On tearing down the walls (of Facebook): Martin Blaabjerg, Kaplak Blog (2009-05-10): When The Garden Walls Come Crumbling Down, Or what would happen if Facebook went GPL. One thing I would like to see more of is a discussion not only of using Facebook’s code, and of exporting its data for open reuse, but also the kind of architectural and structural changes you might expect to see as a result of those garden walls crumbling. If the data moves freely and exchanges between countless networking tools, you can expect to see emergent networks that aren’t dependent on any single site, and that provide real polycentric social networking, where the platform is the Internet, not one company’s server grid, with the rich features of social networking sites dispersed out to billions of far-flung nodes and hubs. What might it look like, and what would be the implications? Technologically? Socially?
Nick "Natasha" Manley /#
The FNB chapter I used to work with never poisoned a single homeless person. We never got a permit from any city authority. Those statists who imagine such restrictions are necessary do all free acting people a real disservice.
Roderick T. Long /#
Yeah, but I bet that’s because you didn’t even try.
Roderick T. Long /#
I don’t know why my answer a minute ago to Nick appeared above his original comment. I don’t really have the power of time travel (and if I did, I would find more profitable uses for it than this). It’s nearly midnight where I am, not 8:13.
Editor’s note: The answer is that I recently set up radgeek.com to be served up by multiple servers (in order to handle the flood of traffic coming from Fark) and the clocks on the different servers turned out to be out of sync with each other; the slowest one was behind the fastest one by about half an hour. So what happened is that Nick’s comment was handled by one of the servers with a fast clock and yours by one of the servers with a slow clock.
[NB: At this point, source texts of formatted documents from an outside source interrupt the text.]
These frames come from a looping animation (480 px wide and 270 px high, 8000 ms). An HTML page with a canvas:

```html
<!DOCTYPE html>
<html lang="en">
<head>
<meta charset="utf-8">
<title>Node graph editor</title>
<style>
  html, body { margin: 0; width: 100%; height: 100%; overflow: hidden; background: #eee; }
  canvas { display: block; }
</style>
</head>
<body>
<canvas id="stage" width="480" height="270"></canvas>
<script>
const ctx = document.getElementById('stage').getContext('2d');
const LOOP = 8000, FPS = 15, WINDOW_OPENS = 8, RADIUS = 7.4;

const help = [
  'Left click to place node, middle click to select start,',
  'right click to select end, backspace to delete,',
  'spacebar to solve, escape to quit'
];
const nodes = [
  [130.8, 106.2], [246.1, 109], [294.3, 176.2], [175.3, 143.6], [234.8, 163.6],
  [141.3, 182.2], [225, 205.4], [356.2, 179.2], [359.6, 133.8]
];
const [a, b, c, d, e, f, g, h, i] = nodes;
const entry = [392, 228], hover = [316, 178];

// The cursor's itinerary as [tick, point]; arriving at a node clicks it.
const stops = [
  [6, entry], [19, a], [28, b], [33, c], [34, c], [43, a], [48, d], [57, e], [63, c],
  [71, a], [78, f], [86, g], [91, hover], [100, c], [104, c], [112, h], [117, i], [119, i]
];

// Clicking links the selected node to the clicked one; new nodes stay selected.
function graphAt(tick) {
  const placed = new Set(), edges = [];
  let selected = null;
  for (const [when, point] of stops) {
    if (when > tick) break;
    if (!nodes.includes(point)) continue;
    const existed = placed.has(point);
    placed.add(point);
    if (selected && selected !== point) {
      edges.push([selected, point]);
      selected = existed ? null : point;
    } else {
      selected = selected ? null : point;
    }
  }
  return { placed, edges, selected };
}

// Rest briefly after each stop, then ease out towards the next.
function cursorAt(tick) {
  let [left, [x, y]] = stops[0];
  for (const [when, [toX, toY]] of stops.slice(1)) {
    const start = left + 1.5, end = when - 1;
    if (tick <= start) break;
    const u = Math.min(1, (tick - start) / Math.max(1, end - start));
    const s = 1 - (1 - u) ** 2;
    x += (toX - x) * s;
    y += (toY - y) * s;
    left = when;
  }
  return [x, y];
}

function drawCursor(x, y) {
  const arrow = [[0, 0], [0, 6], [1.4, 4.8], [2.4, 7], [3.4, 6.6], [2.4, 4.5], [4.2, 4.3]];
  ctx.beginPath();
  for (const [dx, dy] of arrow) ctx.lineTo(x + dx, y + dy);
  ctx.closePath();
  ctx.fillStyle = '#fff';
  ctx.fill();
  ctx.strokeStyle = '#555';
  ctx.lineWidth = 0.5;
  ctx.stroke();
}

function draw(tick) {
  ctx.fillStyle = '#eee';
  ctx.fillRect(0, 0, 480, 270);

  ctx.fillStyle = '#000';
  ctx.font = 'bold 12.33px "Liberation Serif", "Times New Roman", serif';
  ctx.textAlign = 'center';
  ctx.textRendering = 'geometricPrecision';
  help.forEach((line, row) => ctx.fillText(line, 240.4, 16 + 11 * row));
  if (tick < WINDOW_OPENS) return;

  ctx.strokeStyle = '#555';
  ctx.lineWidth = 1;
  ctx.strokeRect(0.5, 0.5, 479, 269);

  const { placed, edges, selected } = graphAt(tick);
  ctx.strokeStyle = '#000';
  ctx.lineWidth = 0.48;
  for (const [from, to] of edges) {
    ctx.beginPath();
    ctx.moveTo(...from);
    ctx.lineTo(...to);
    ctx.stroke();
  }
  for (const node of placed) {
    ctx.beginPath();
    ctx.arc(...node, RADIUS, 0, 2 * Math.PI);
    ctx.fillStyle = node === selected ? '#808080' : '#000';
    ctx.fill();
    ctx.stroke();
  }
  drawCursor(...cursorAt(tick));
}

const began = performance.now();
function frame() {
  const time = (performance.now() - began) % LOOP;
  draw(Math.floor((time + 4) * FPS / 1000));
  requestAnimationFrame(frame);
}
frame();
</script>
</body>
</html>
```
It’s since been more or less fixed. –R.G.
Nick "Natasha" Manley /#
Oh of course: we tried.
Don’t you know non-government inspected food preparation is always designed to hurt people?